Here’s how Trump breaks it up, in Trump-math:

We have 2,000 miles … and of the 2,000 we don’t need 2,000, we need a thousand because we have natural barriers, etc., etc., and I’m taking a price per square foot and a price per mile, and it’s a very simple calculation.

Remember, this cost will be passed along to Mexico, Trump says. Back in August, Mexican president Enrique Peña Nieto said Mexico is of course not paying for the wall, and on Monday, former Mexican president Felipe Calderon also told CNBC, “Mexico will not pay a single cent for such a stupid wall.”

During Tuesday’s interview, when Trump reiterated that Mexico would be the happy sponsor for the wall, Tamron Hall pressed him. “But how do you get Mexico to pay for it?”
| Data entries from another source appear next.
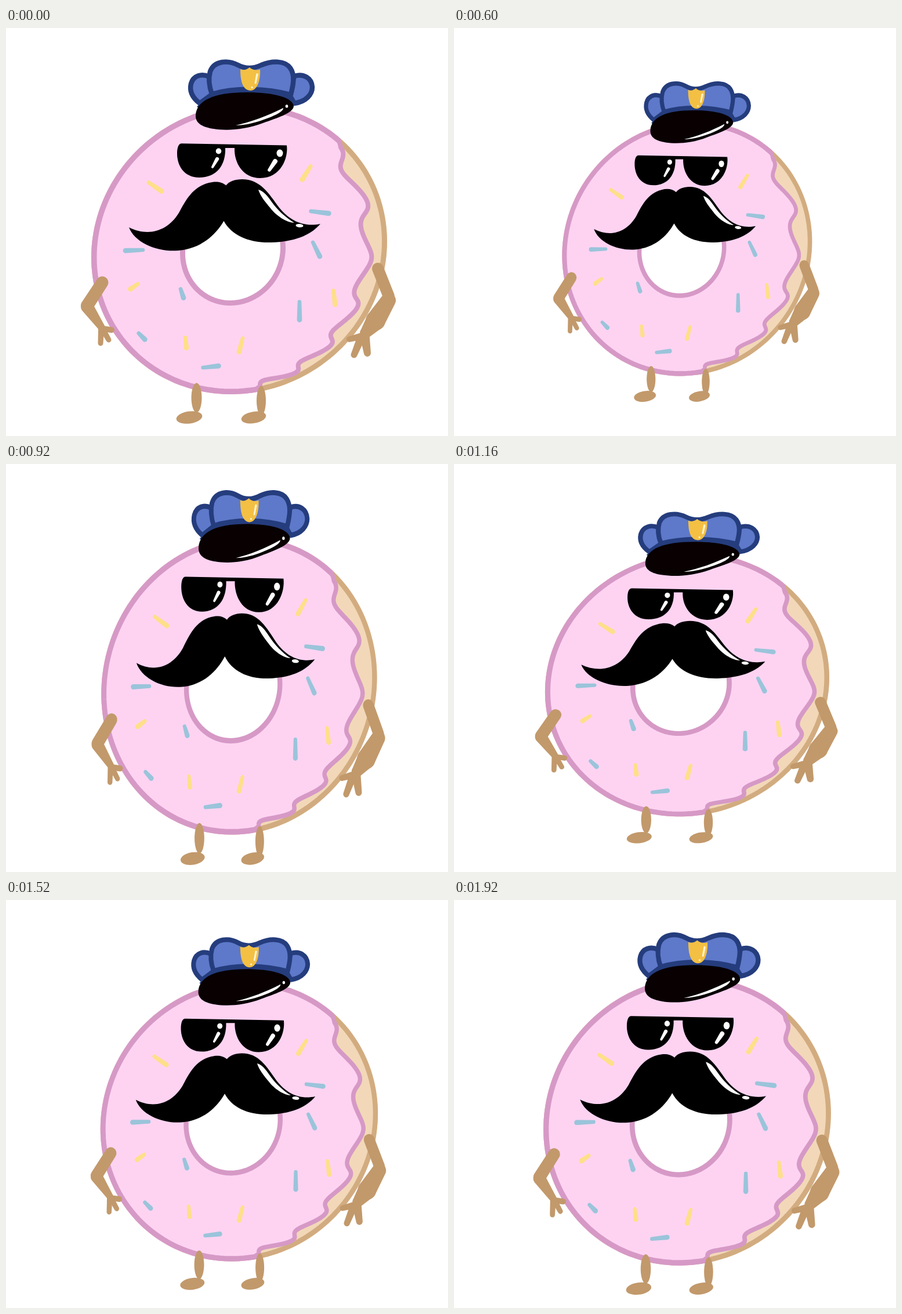
Recreate the animation shown at these times as an HTML page with a canvas. Size 762x704 px, loop 2 s.

```html
<!DOCTYPE html>
<html lang="en">
<head>
<meta charset="utf-8">
<title>Donut officer</title>
<style>
html, body { margin: 0; width: 100%; height: 100%; overflow: hidden; background: #fff; }
canvas { display: block; }
</style>
</head>
<body>
<canvas id="stage" width="762" height="704"></canvas>
<script>
const ctx = document.getElementById('stage').getContext('2d');
const { PI, cos, sin, tanh, atan2, min, floor } = Math;
const LOOP = 2000, STEP = 40, LAST = 1920;
const PIVOT = { x: 401.2, y: 369 };

const C = {
  dough: '#f2d8b8', crust: '#d2ac80', icing: '#fed3f2', rim: '#d699c6',
  limb: '#c2996b', blue: '#5e79c9', navy: '#253d7d', gold: '#f3c044',
  visor: '#080001', yellow: '#fedf89', sky: '#9ac4da', glint: '#fff3d0'
};

// Key poses of the wobble: time, width, height
const POSES = [
  [0, 1, 1], [280, .85, .968], [430, .98, .998], [600, .845, .88],
  [800, 1, .98], [920, .932, 1.029], [1160, .961, .91], [1420, .9, 1],
  [1520, .938, .968], [1720, .89, .93], [1920, .972, .995], [LOOP, 1, 1]
];

function poseAt(t) {
  const i = POSES.findIndex(p => p[0] > t);
  const a = POSES[i - 1], b = POSES[i];
  const ease = (1 - cos(PI * (t - a[0]) / (b[0] - a[0]))) / 2;
  return [1, 2].map(k => a[k] + (b[k] - a[k]) * ease);
}

function fill(shape, color) {
  ctx.fillStyle = color;
  ctx.fill(shape);
}

function line(shape, color, width) {
  ctx.strokeStyle = color;
  ctx.lineWidth = width;
  ctx.stroke(shape);
}

function oval(x, y, rx, ry, turn = 0) {
  const p = new Path2D();
  p.ellipse(x, y, rx, ry, turn, 0, PI * 2);
  return p;
}

// Rounded bar whose ends may differ in radius
function bar(x1, y1, x2, y2, r1, r2) {
  const a = atan2(y2 - y1, x2 - x1), q = PI / 2;
  const p = new Path2D();
  p.arc(x1, y1, r1, a + q, a - q);
  p.arc(x2, y2, r2, a - q, a + q);
  p.closePath();
  return p;
}

// Slightly slanted ellipse
function ring(x, y, rx, ry) {
  const p = new Path2D();
  for (let a = 0; a < 2 * PI; a += PI / 90) p.lineTo(x + rx * cos(a), y + ry * sin(a - .055));
  p.closePath();
  return p;
}

// Icing edge: a ripple around the center whose bumps get closer and flatter
function ripple() {
  const p = new Path2D();
  p.moveTo(548, 160);
  for (let n = 0; n <= 6; n += .04) {
    const dip = (1 - cos(2 * PI * n)) / 2;
    const deg = -45 + 26 * n - .78 * n * n + 5 * tanh(1.6 * (n - 1.9)) * dip;
    const r = 219 + 18 * ((deg - 19) / 64) ** 2 + (11 - 1.1 * n) * (1 - 2 * dip);
    const x = 402 + r * cos(deg * PI / 180), y = 382 + r * sin(deg * PI / 180);
    if (n) p.lineTo(x, y);
    else p.quadraticCurveTo(572, 180, x, y);
  }
  p.lineTo(420, 640);
  return p;
}

function iced(edge) {
  const p = new Path2D(edge);
  for (const [x, y] of [[100, 660], [100, 60], [548, 60]]) p.lineTo(x, y);
  p.closePath();
  return p;
}

const body = ring(402, 382, 255, 250);
const hole = ring(391, 384, 82, 86);
const edge = ripple();
const icing = iced(edge);

// Center, angle in degrees, length
function sprinkle(x, y, deg, size = 27) {
  const dx = cos(deg * PI / 180) * size / 2, dy = sin(deg * PI / 180) * size / 2;
  return bar(x - dx, y - dy, x + dx, y + dy, 3.3, 4.4);
}
const sprinkles = {
  yellow: [[257, 274, 34], [518, 250, 122], [221, 446, 145, 16],
    [566, 465, 83, 24], [310, 543, 84, 18], [405, 547, 105, 24]],
  sky: [[541, 318, 7, 31], [221, 383.5, 178, 30], [303.5, 458, 72, 16],
    [535, 382, 64], [506, 488, 90, 31], [234, 532, 45, 15], [353, 584.5, -6]]
};

const limbs = [
  bar(166, 439, 140, 479, 10.5, 11), bar(140, 481, 165, 517, 11, 6),
  bar(168, 519, 182, 521, 5, 5), bar(168, 522, 177, 538, 5, 4.5), bar(164, 520, 163, 544, 5, 4.5),
  bar(641, 415, 660, 463, 10, 10), bar(659, 470, 637, 505, 13, 17), bar(637, 505, 620, 526, 17, 10),
  bar(612, 532, 592, 537, 6, 5), bar(612, 535, 600, 564, 7, 5.5), bar(619, 535, 623, 561, 8, 6),
  oval(328.5, 638, 9, 25.5), oval(440, 643, 8, 25.5),
  oval(316, 672, 22.5, 10.5, -.13), oval(427, 672, 21.5, 10, -.17)
];

const mustache = new Path2D(
  'M212,344C222,371 262,387 297,384C335,381 361,358 375.5,333' +
  'C389,358 419,371 457,370C495,369 524,359 542,338' +
  'C512,344 489,332 471,310C452,284 438,261 407,261C395,261 384,265 379.5,271.5' +
  'C372,265 361,264 350,267C321,274 309,299 298,319C279,350 246,361 212,344Z');
const shine = new Path2D('M435,279C444,281 451,290 458,300C468,314 482,327 497,336C484,336 466,324 456,311C447,300 439,291 435,279Z');
const glasses = new Path2D(
  'M303,199.3L484,202.5C487,224 474,259 438,259C409,259 393,233 394,207L378,207' +
  'C379,237 363,258 333,258C307,258 294,237 295,214C295.5,207 297,199.3 303,199.3Z');

const hat = {
  left: new Path2D('M334,130C321,120 316,108 319,96C323,82 337,78 350,84L356,114Z'),
  right: new Path2D('M497,130C518,127 528,114 528,102C527,86 513,78 497,83L488,114Z'),
  top: new Path2D('M355,114C350,101 349,86 352,75C359,56 383,55 400,64C413,71 427,70 440,64' +
    'C459,56 481,56 490,69C499,82 495,99 491,115C450,104 397,102 355,114Z'),
  band: new Path2D('M329,136C345,115 374,105 416,104C458,104 484,111 503,128L493,136L336,140Z'),
  visor: new Path2D('M327,150C329,125 358,111 415,111C462,111 495,120 496,135' +
    'C495,147 468,155 443,164C409,177 377,177 358,174C338,171 326,164 327,150Z'),
  gleam: new Path2D('M396,168C423,162 450,152 478,138C479,145 457,154 439,160C424,165 408,168 396,168Z'),
  badge: new Path2D('M404,71C410,74 416,71 420,68C424,72 431,74 438,71.5C439,89 434,108 421,108C407,107 404,89 404,71Z')
};

function drawDonut() {
  ctx.save();
  ctx.clip(body);
  fill(body, C.dough);
  line(body, C.crust, 18);
  ctx.save();
  ctx.clip(icing);
  fill(icing, C.icing);
  line(body, C.rim, 19);
  ctx.restore();
  line(edge, C.rim, 8);
  ctx.restore();

  line(hole, C.rim, 18);
  fill(hole, '#fff');
  for (const color in sprinkles) {
    for (const s of sprinkles[color]) fill(sprinkle(...s), C[color]);
  }
}

function drawFace() {
  fill(mustache, '#000');
  fill(glasses, '#000');
  const lights = [
    shine, oval(506, 341, 6.5, 3, .1),
    oval(366.5, 212.5, 4.8, 5), bar(364, 226, 356, 240, 3.2, 2),
    oval(472, 216, 5.5, 6.5), bar(464, 230, 454, 245, 4, 2.8)
  ];
  for (const light of lights) fill(light, '#fff');
}

function drawHat() {
  for (const part of [hat.left, hat.right, hat.top]) {
    fill(part, C.blue);
    line(part, C.navy, 8.5);
  }
  fill(hat.band, C.navy);
  fill(hat.visor, C.visor);
  fill(hat.gleam, '#fff');
  fill(oval(484, 135, 2.3, 2.8), '#fff');
  fill(hat.badge, C.gold);
  fill(bar(433, 80, 430, 95, 1.8, 1.5), C.glint);
  fill(oval(424, 102.5, 1.6, 1.8), C.glint);
}

function draw(t) {
  ctx.setTransform(1, 0, 0, 1, 0, 0);
  ctx.fillStyle = '#fff';
  ctx.fillRect(0, 0, 762, 704);
  ctx.translate(PIVOT.x, PIVOT.y);
  ctx.scale(...poseAt(t));
  ctx.translate(-PIVOT.x, -PIVOT.y);
  ctx.lineJoin = 'round';
  drawDonut();
  for (const limb of limbs) fill(limb, C.limb);
  drawFace();
  drawHat();
}

const start = performance.now();
function tick() {
  const t = (performance.now() - start) % LOOP;
  draw(min(LAST, floor(t / STEP) * STEP));
  requestAnimationFrame(tick);
}
tick();
</script>
</body>
</html>
```
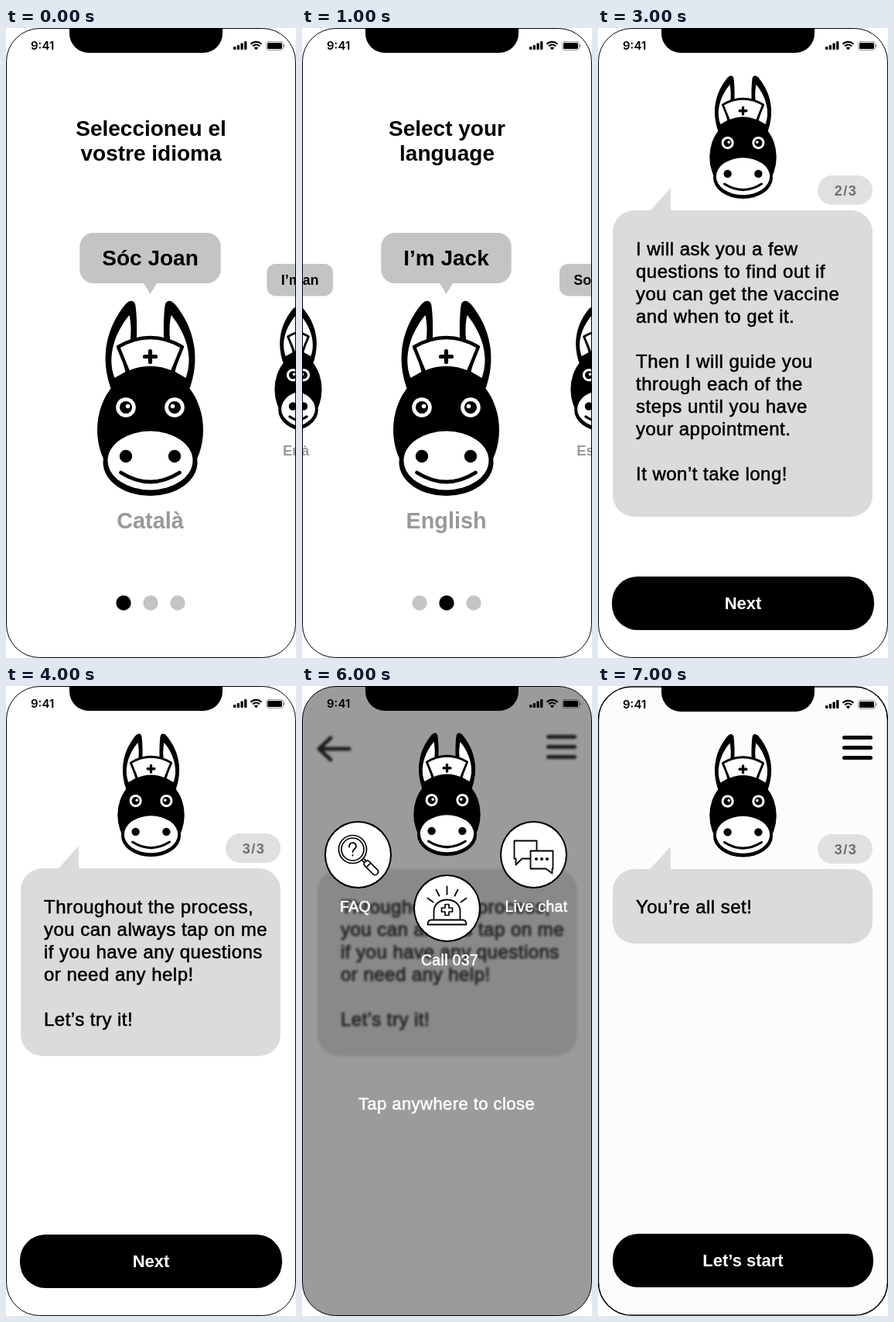
Recreate the animation shown at these times as an HTML page with a canvas. Size 375x812 px, loop 8000 ms.

```html
<!DOCTYPE html>
<html lang="en">
<head>
<meta charset="utf-8">
<title>Onboarding</title>
<style>
html, body { margin: 0; width: 100%; height: 100%; overflow: hidden; background: #fff; }
canvas { display: block; }
</style>
</head>
<body>
<canvas id="stage" width="375" height="812"></canvas>
<script>
const ctx = document.getElementById('stage').getContext('2d');
const SANS = '"Liberation Sans", Arial, sans-serif';
const SLIDE_MS = 1000;

function fillPath(d, color) {
  ctx.fillStyle = color;
  ctx.fill(new Path2D(d));
}

function strokePath(d, width, color = '#000') {
  ctx.lineWidth = width;
  ctx.strokeStyle = color;
  ctx.stroke(new Path2D(d));
}

function roundBox(left, top, right, bottom, radius, color) {
  ctx.beginPath();
  ctx.roundRect(left, top, right - left, bottom - top, radius);
  ctx.fillStyle = color;
  ctx.fill();
}

function ellipse(x, y, rx, ry, color) {
  ctx.beginPath();
  ctx.ellipse(x, y, rx, ry, 0, 0, Math.PI * 2);
  ctx.fillStyle = color;
  ctx.fill();
}

const disc = (x, y, r, color) => ellipse(x, y, r, r, color);

function bold(str, x, y, size, color = '#000') {
  ctx.font = `bold ${size}px ${SANS}`;
  ctx.textAlign = 'center';
  ctx.fillStyle = color;
  ctx.fillText(str, x, y);
}

// Regular weight thickened and slightly opened to a medium
function medium(str, x, y, size = 24, color = '#000', align = 'left') {
  ctx.font = `${size}px ${SANS}`;
  ctx.letterSpacing = `${size * 0.02}px`;
  ctx.textAlign = align;
  ctx.fillStyle = ctx.strokeStyle = color;
  ctx.lineWidth = 0.55;
  ctx.fillText(str, x, y);
  ctx.strokeText(str, x, y);
  ctx.letterSpacing = '0px';
}

// Donkey, with its centre line at x = 0 and ear tips at y = 0
function donkey(cx, top, scale) {
  ctx.save();
  ctx.translate(cx, top);
  ctx.scale(scale, scale);
  for (const side of [1, -1]) {
    ctx.save();
    ctx.scale(side, 1);
    fillPath('M-49 119C-67 74-56 34-32 5C-26-2-20 0-19 7C-17 24-17 39-18 60L-20 100Z', '#000');
    fillPath('M-46 100C-56 74-47 43-27 19C-24 33-25 45-26 55L-41 60L-32 92Z', '#fff');
    ctx.restore();
  }
  ellipse(0, 167, 68.5, 80, '#000');
  ellipse(0, 209, 61, 43, '#000');
  ellipse(0, 206.5, 55, 38, '#fff');
  for (const side of [-1, 1]) {
    const x = side * 31.5;
    disc(x, 138, 12.8, '#fff');
    disc(x, 138, 8, '#000');
    disc(x - side * 2.5, 136.5, 2.8, '#fff');
    disc(x, 201, 8.2, '#000');
  }
  strokePath('M-38 222Q0 246 38 222', 4.8);
  const cap = 'M-41.5 60Q0 36 41.5 60L28 93Q0 81-28 93Z';
  fillPath(cap, '#fff');
  strokePath(cap, 4.5);
  strokePath('M-7 72.5H7M0 65.5V79.5', 5.2);
  ctx.restore();
}

function statusBar(dy) {
  ctx.save();
  ctx.translate(0, dy);
  ctx.font = '600 15px Inter, sans-serif';
  ctx.textAlign = 'left';
  ctx.fillStyle = '#000';
  ctx.fillText('9:41', 32, 28);
  [4, 6, 8.5, 11].forEach((h, i) => roundBox(294 + i * 4.7, 28 - h, 297.3 + i * 4.7, 28, 1, '#000'));
  ctx.lineCap = 'butt';
  for (const r of [9.7, 6]) {
    ctx.beginPath();
    ctx.arc(323.5, 27.5, r, -Math.PI * 0.76, -Math.PI * 0.24);
    ctx.lineWidth = 2.2;
    ctx.strokeStyle = '#000';
    ctx.stroke();
  }
  ctx.lineCap = 'round';
  fillPath('M323.5 28.5L320.8 25.6Q323.5 23.3 326.2 25.6Z', '#000');
  ctx.beginPath();
  ctx.roundRect(336.5, 17.5, 22, 11, 3);
  ctx.lineWidth = 1;
  ctx.strokeStyle = 'rgba(0,0,0,.4)';
  ctx.stroke();
  roundBox(359.3, 21, 360.6, 25, 1, 'rgba(0,0,0,.4)');
  roundBox(338, 19, 357, 27, 1.6, '#000');
  ctx.restore();
}

function phone(background, inset, content) {
  const outline = new Path2D();
  outline.roundRect(0.5, 0.5 + inset / 2, 374, 811 - inset, 43);
  ctx.fillStyle = '#fff';
  ctx.fillRect(0, 0, 375, 812);
  ctx.save();
  ctx.clip(outline);
  ctx.fillStyle = background;
  ctx.fillRect(0, 0, 375, 812);
  content();
  ctx.restore();
  roundBox(82, 0, 280, 32 + inset, [0, 0, 25, 25], '#000');
  statusBar(inset);
  ctx.lineWidth = 1 + inset / 2;
  ctx.strokeStyle = '#000';
  ctx.stroke(outline);
}

// Language carousel
const languages = [
  { title: ['Seleccioneu el', 'vostre idioma'], hello: 'Sóc Joan', name: 'Català' },
  { title: ['Select your', 'language'], hello: 'I’m Jack', name: 'English' },
  { title: ['Seleccione', 'su idioma'], hello: 'Soy Juan', name: 'Español' }
];

function languageCard({ hello, name }, cx, active) {
  const scale = active ? 1 : 0.637;
  ctx.save();
  ctx.translate(cx, active ? 264 : 304);
  ctx.scale(scale, scale);
  ctx.font = `bold 28px ${SANS}`;
  const half = ctx.measureText(hello).width / 2 + 29;
  roundBox(-half, 0, half, 65, 18, '#c4c4c4');
  fillPath('M-9 64H9L0 79Z', '#c4c4c4');
  bold(hello, 0, 42, 28);
  donkey(0, 87, 1);
  bold(name, 0, active ? 381 : 387, 28.8, '#999');
  ctx.restore();
}

function carousel(current) {
  phone('#fff', 0, () => {
    languages[current].title.forEach((line, i) => bold(line, 187.5, 139 + i * 32, 28));
    languages.forEach((lang, i) => languageCard(lang, 186.5 + (i - current) * 204.5, i === current));
    languages.forEach((_, i) => disc(152 + i * 35, 741, 9.7, i === current ? '#000' : '#c4c4c4'));
  });
}

// Guided messages
const welcome = ['Welcome to Agulla Pic!', 'My name is Jack and I', 'will help you with your', 'vaccination process.'];
const details = ['I will ask you a few', 'questions to find out if', 'you can get the vaccine', 'and when to get it.', '',
  'Then I will guide you', 'through each of the', 'steps until you have', 'your appointment.', '', 'It won’t take long!'];
const tapHint = ['Throughout the process,', 'you can always tap on me', 'if you have any questions', 'or need any help!', '', 'Let’s try it!'];

function bubble(lines, bottom, { page, tail = true, dx = 0, dy = 0 } = {}) {
  roundBox(19 + dx, 235 + dy, 355 + dx, bottom, 28, '#dbdbdb');
  if (tail) fillPath(`M94 ${206 + dy}V236H67Z`, '#dbdbdb');
  lines.forEach((line, i) => medium(line, 49 + dx, 293 + i * 29));
  if (!page) return;
  roundBox(284, 190 + dy, 355, 228 + dy, 19, '#e0e0e0');
  ctx.letterSpacing = '1.5px';
  bold(page, 320.5, 216 + dy, 18, '#707070');
  ctx.letterSpacing = '0px';
}

function button(label, left, top, right) {
  roundBox(left, top, right, top + 69, 33, '#000');
  bold(label, (left + right) / 2, top + 42, 22, '#fff');
}

const smallDonkey = (top = 61) => donkey(187.5, top, 0.631);
const menu = () => strokePath('M318.5 66.5H352.5M318.5 79.5H352.5M318.5 92.5H352.5', 5);

function message(lines, page, bottom, left, top) {
  phone('#fff', 0, () => {
    smallDonkey();
    bubble(lines, bottom, { page });
    button('Next', left, top, 357);
  });
}

function dimmed(inset, backdrop, overlay) {
  phone('#fff', inset, () => {
    ctx.filter = 'blur(1.8px)';
    backdrop();
    ctx.filter = 'none';
    ctx.fillStyle = 'rgba(56,56,56,.502)';
    ctx.fillRect(0, 0, 375, 812);
    overlay();
  });
}

function tapMe() {
  dimmed(1, () => {
    menu();
    bubble(tapHint, 477, { page: '3/3', dy: 1 });
  }, () => {
    smallDonkey();
    strokePath('M88 166C92 147 110 135 133 137', 2, '#fff');
    fillPath('M132 131L142 138L131 144Z', '#fff');
    medium('Tap me', 45, 193, 21.6, '#fff');
  });
}

function badge(x, y, label, labelX, icon) {
  disc(x, y, 43.5, '#000');
  disc(x, y, 41.5, '#fff');
  ctx.save();
  ctx.translate(x, y);
  icon();
  ctx.restore();
  medium(label, labelX, y + 73.5, 19.4, '#fff', 'center');
}

function magnifier() {
  for (const r of [18, 14.5]) {
    ctx.beginPath();
    ctx.arc(-7, -7, r, 0, Math.PI * 2);
    ctx.lineWidth = 1.7;
    ctx.strokeStyle = '#000';
    ctx.stroke();
  }
  strokePath('M-11.5-10C-11.5-17-2.5-17-2.5-11C-2.5-7-7-8-7-3.5M-7 0.5V1', 1.8);
  ctx.rotate(Math.PI / 4);
  strokePath('M8-1.5H13M8 1.5H13M16-4H31Q35-4 35 0Q35 4 31 4H16Q13 4 13 0Q13-4 16-4ZM19-4V4', 1.7);
}

function chat() {
  strokePath('M-25-18H4V5H-15L-23 13V5H-25Z', 1.8);
  const front = 'M-4-5H25V18H24V24L16 18H-4Z';
  fillPath(front, '#fff');
  strokePath(front, 1.8);
  for (const x of [3.5, 10.5, 17.5]) disc(x, 5.5, 2, '#000');
}

function siren() {
  strokePath('M-17 15V4C-17-16 17-16 17 4V15M-25 21Q-25 15-20 15H20Q25 15 25 21Z', 1.8);
  strokePath('M-2.5-5H2.5V-0.5H7V4.5H2.5V9H-2.5V4.5H-7V-0.5H-2.5Z', 1.7);
  strokePath('M0-28V-18M-14-24L-10-16M14-24L10-16M-25-13L-18-8M25-13L18-8', 1.8);
}

function helpMenu() {
  dimmed(0, () => {
    ctx.save();
    ctx.translate(0, -1);
    menu();
    ctx.restore();
    strokePath('M61 81H23M37 67L22 81L37 95', 5);
    bubble(tapHint, 477, { tail: false, dx: 1, dy: 1 });
  }, () => {
    smallDonkey(60);
    badge(72.5, 217.5, 'FAQ', 69, magnifier);
    badge(299.5, 217.5, 'Live chat', 303, chat);
    badge(187.5, 286.5, 'Call 037', 191, siren);
    medium('Tap anywhere to close', 187, 545.5, 22, '#fff', 'center');
  });
}

function allSet() {
  phone('#fcfcfc', 1, () => {
    menu();
    smallDonkey(61.5);
    bubble(['You’re all set!'], 332, { page: '3/3', dy: 1 });
    button('Let’s start', 19, 706, 356);
  });
}

const slides = [
  () => carousel(0),
  () => carousel(1),
  () => message(welcome, '1/3', 419, 19, 705),
  () => message(details, '2/3', 630, 18, 707),
  () => message(tapHint, '3/3', 477, 18, 707),
  tapMe,
  helpMenu,
  allSet
];

ctx.lineCap = ctx.lineJoin = 'round';
const start = performance.now();
let shown = -1;

function tick() {
  const index = Math.floor((performance.now() - start) / SLIDE_MS) % slides.length;
  if (index !== shown) {
    slides[index]();
    shown = index;
  }
  requestAnimationFrame(tick);
}
tick();
</script>
</body>
</html>
```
“It’s very simple,” Trump continued. “You tell Mexico they’re going to pay for it.”

Juliana Jiménez is a former Slate photo editor and now a contributor writing on Latin American politics and culture for the Slatest. She translates for Democracy Now! and writes in English and Spanish for publications in Latin America.